- Showing 3 posts filed under: Mediation [–] published between Oct 01, 2010 and Oct 31, 2010 [Show all]
Jodi Cadman finds peace after forgiving man who murdered her brother
From the article by Cheryl Chan in The Province:
Jodi Cadman still recalls hanging up the phone in shock.
She had just been told that the man who stabbed her 16-year-old brother to death almost two decades previously wanted to get in touch.
"You literally get a phone call out of the blue saying, 'Would you like to receive a letter from the person who murdered your family member?'" Jodi says. "I was pretty shocked."
Restorative Justice Dialogue: An essential guide for research and practice
reviewed by Eric Assur:
Inviting Howard Zehr, known as the grandfather of restorative justice (RJ), to write the forward of this book is reflective of the wisdom of the two authors, both social work professors and founders of peace and justice programs in large university settings.
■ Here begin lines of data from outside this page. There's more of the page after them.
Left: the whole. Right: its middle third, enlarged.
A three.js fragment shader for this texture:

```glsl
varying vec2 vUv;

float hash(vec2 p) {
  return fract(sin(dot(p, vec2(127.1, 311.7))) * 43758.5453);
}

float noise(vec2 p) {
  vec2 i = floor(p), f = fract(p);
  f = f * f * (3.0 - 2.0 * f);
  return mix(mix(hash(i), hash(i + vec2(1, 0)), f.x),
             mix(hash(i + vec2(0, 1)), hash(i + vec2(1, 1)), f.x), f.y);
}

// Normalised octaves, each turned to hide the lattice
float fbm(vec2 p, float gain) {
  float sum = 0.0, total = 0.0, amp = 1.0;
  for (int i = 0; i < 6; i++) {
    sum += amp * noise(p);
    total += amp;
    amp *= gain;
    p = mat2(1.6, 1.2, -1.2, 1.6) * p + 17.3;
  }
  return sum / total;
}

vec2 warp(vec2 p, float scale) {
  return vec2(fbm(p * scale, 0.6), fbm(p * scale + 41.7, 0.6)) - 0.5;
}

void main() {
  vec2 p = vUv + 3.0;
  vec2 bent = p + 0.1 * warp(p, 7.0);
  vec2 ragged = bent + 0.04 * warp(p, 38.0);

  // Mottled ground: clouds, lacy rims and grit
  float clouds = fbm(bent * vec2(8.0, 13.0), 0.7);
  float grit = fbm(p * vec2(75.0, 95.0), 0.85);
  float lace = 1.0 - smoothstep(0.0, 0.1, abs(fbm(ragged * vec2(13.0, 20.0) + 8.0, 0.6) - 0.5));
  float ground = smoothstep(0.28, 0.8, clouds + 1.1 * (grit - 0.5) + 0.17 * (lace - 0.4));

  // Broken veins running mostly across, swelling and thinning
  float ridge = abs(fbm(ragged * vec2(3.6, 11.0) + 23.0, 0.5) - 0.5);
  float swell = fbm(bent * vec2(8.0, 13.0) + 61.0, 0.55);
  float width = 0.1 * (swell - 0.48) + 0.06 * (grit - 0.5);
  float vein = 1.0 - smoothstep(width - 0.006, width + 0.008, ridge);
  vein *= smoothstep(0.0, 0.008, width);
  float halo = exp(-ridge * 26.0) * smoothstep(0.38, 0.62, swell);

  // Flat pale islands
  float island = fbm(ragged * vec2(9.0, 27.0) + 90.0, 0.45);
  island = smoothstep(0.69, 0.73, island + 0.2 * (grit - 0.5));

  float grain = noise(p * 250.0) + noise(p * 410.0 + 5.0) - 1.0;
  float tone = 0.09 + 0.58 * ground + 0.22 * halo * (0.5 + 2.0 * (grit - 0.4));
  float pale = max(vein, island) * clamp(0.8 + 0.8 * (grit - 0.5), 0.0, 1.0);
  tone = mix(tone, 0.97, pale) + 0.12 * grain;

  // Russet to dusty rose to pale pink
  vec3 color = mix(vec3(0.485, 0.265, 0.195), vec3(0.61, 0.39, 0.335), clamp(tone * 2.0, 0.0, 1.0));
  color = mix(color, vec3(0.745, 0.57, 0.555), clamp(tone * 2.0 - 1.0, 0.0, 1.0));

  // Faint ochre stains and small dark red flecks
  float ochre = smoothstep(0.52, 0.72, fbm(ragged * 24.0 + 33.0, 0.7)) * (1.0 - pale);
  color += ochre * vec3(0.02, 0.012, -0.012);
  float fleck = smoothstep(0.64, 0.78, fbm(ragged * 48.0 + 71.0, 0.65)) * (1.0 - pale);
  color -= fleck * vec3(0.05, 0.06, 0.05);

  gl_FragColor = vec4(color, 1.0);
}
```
Zehr compliments Umbreit and Armour for writing a valuable ‘state of the union’ book to summarize how the discipline has grown in thirty years.
It is difficult to find flaws in this eleven chapter review of the philosophy, practices and programs which fit under the rubric of RJ. Unlike an anthology or collection of journal articles or chapters written by many authors, this book reflects the smooth writing style, with a few helpful tables and easy to follow figures, of the Umbreit-Armour team. They offer the up to date and well documented wisdom of many subject area experts in a comprehensive and cogent fashion.
Response by Dr Martin Wright to European Commission consultation document: Taking action on rights, support and protection of victims of crime and violence
The key to this reply is in the last answer: that in principle restorative justice practices should be available to all victims, subject only to the safeguards mentioned in the reply to Question 17. Restorative processes are in the interests not only of victims, but also of offenders and the community.
Victim-offender dialogue is valuable as an end in itself as well as a means to an end. For many victims, action to make the offender less likely to re-offend is at least as high on their list of priorities as monetary compensation or reparation through work. When the victim and offender agree on one of these methods of reparation, it is incumbent on the community to provide the resources to enable offenders to carry them out.